"I worked on a number of honor killing cases when the law was emerging. These are never easy cases, but when the asylum law was emerging you had to educate the courts about the issue and not just present the facts. We had some very hard-fought cases, but I believed that my clients would truly be hurt if sent home and we persevered on their behalf. We also worked on a case of an outstanding executive who had been denied and were able to gain residence for him. He proceeded to open a business that created a highly beneficial invention for the telecom industry and he is such a benefit to the US and this economy.

One time I worked to stop someone from being deported who was on the way to the airport. The government thought, mistakenly, that he had committed several crimes. I was pounding on the doors of Judges at the Court of Appeals when those Appellate Judges were not used, nor set up to issue emergency orders. Procedures have now changed so this type of action does not have to occur and certain rights are within the system."
Ms. Oltarsh co-authored Committee Report, Urging that the Proposed Rules; to Revise the Structure of the Board of Immigration Appeals (BIA) Not be Adopted. How was this experience? She said:
"I worked on a Committee which was very influential and I cannot understate how important such work is and what a positive experience it was. All the attorneys I worked with, as well as the Chair of the Committee, were among the most intelligent and savvy attorneys that I know. These people are not content to remain inactive in the face of negativity and are prepared to expend time and effort to move against that which is unjust. An activist lawyer who uses the law and his or her intelligence to affect change is important to improving lives. I hope to be involved in other such efforts."
Ms. Oltarsh's Mentor, Pro Bono Work, Non Profit Organizations and Her Vision for the Future

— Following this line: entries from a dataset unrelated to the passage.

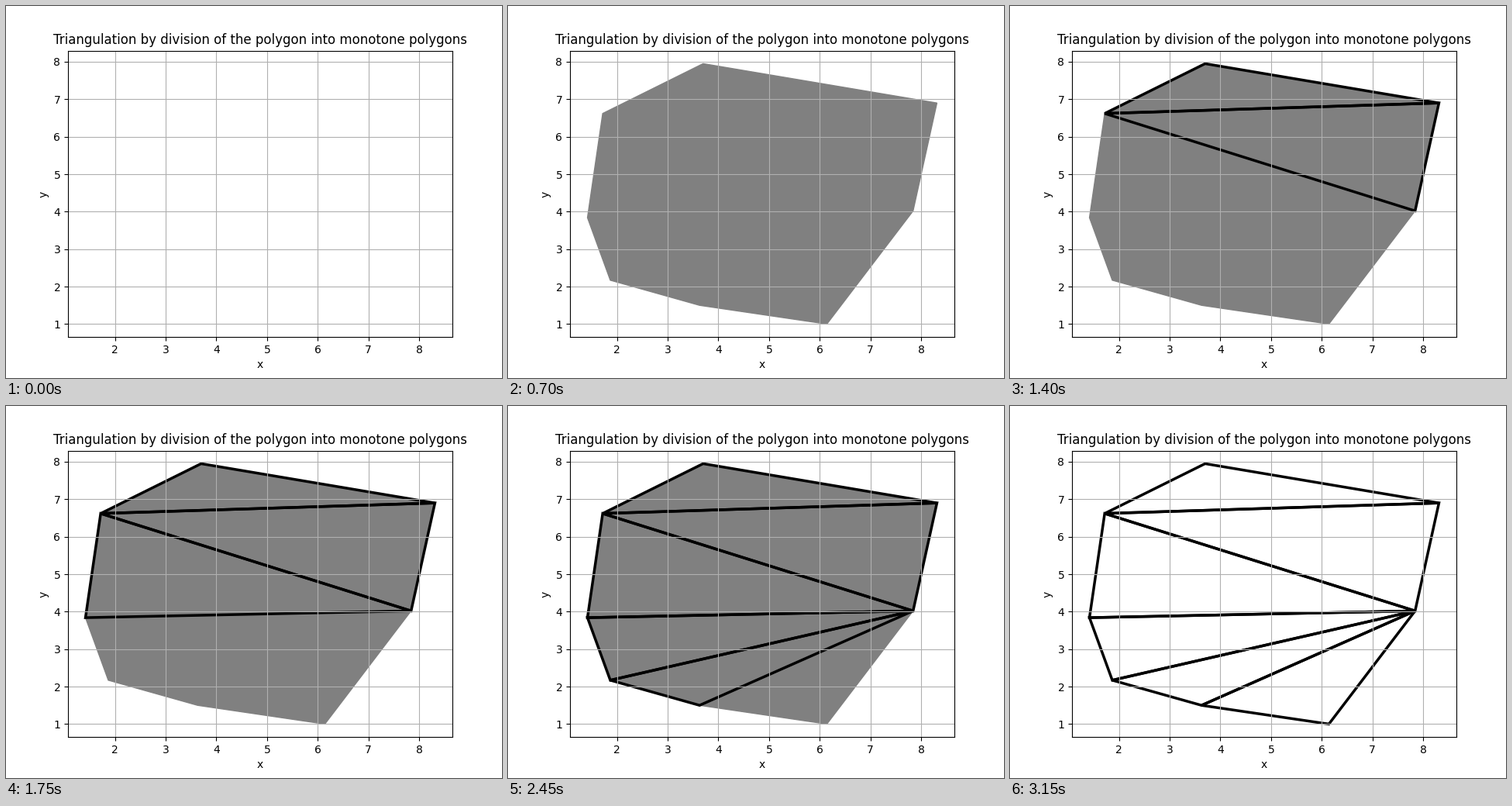
Recreate the animation shown at these times as a matplotlib script. Size 640x480 px, loop 3.5 s.

```python
import matplotlib.pyplot as plt
from matplotlib.animation import ArtistAnimation
from matplotlib.patches import Polygon

STEP_MS = 350

# Vertices, clockwise from the top
TOP, RIGHT, ELBOW = (3.7, 7.95), (8.31, 6.9), (7.84, 4.02)
BOTTOM, LOW, HEEL = (6.14, 1.0), (3.63, 1.5), (1.87, 2.17)
LEFT, SHOULDER = (1.42, 3.84), (1.72, 6.62)
OUTLINE = [TOP, RIGHT, ELBOW, BOTTOM, LOW, HEEL, LEFT, SHOULDER]

# Triangles in the order the sweep cuts them off
TRIANGLES = [
    (TOP, RIGHT, SHOULDER),
    (SHOULDER, RIGHT, ELBOW),
    (SHOULDER, ELBOW, LEFT),
    (LEFT, ELBOW, HEEL),
    (HEEL, ELBOW, LOW),
    (LOW, ELBOW, BOTTOM),
]

fig, ax = plt.subplots(figsize=(6.4, 4.8), dpi=100)
ax.set_title("Triangulation by division of the polygon into monotone polygons")
ax.set_xlabel("x")
ax.set_ylabel("y")
ax.grid(True)


def add_polygon(points, **style):
    return ax.add_patch(Polygon(points, closed=True, **style))


border = add_polygon(OUTLINE, fill=False, edgecolor="black", linewidth=1)
body = add_polygon(OUTLINE, color="gray", linewidth=1)
cuts = [add_polygon(t, fill=False, edgecolor="black", linewidth=2.5)
        for t in TRIANGLES]
ax.autoscale_view()

scenes = [[], [border]]
scenes += [[body] + cuts[:n] for n in range(len(cuts) + 1)]
scenes += [cuts]

anim = ArtistAnimation(fig, scenes, interval=STEP_MS, repeat=True, repeat_delay=0)
plt.show()
```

Does Ms. Oltarsh have a mentor? "My father is my legal mentor. He has always maintained a wide view of what the law can do and what is possible. He has used his substantial intellect to create avenues of possibilities when others thought none were available."

Does she handle pro bono work? Ms. Oltarsh admitted:
"I do pro bono work all the time. I had a case in which a man was held in immigration custody following two marijuana related cases. These arose following arrests and following - what seemed to me clearly illegal racial profiling. I had significant questions about the validity of the arrest and whether my client was even guilty. This case was in Texas and the Judge kept ruling against us, and we had to go on appeal a number of times. We eventually won, and his family, and him of course, were overjoyed. To have lost would have meant that he would have been deported and likely would not have been able to return."
Is there a non-profit organization or member that she admires? Ms. Oltarsh revealed:
"I have a good friend, Leigh Blake, who created Keep a Child Alive and recently started a new charity Arms Around the Child. Keep a Child Alive, as well as Arms Around the Child maintain orphanages in Africa and India for children who became parentless because of by AIDS, and often who have HIV or AIDS themselves. It provides a safe haven for them to live, food and life-saving drugs. It creates hope and a future for many children where none existed previously. "
What is her vision for the future? "I hope that this field becomes more humane and responsive to the many deserving people who the laws do not address in a worthwhile manner - there are significant changes that should be made in the business arena and the personal arena within immigration. There is a desperate need for reform within the immigration field. I hope to soon see those changes."

Here is a video of Ms. Oltarsh discussing adjustment interviews:

Find latest entry level immigration attorney jobs on LawCrossing.

published October 14, 2013

By Follow Me on
( 105 votes, average: 4.7 out of 5)
What do you think about this article? Rate it using the stars above and let us know what you think in the comments below.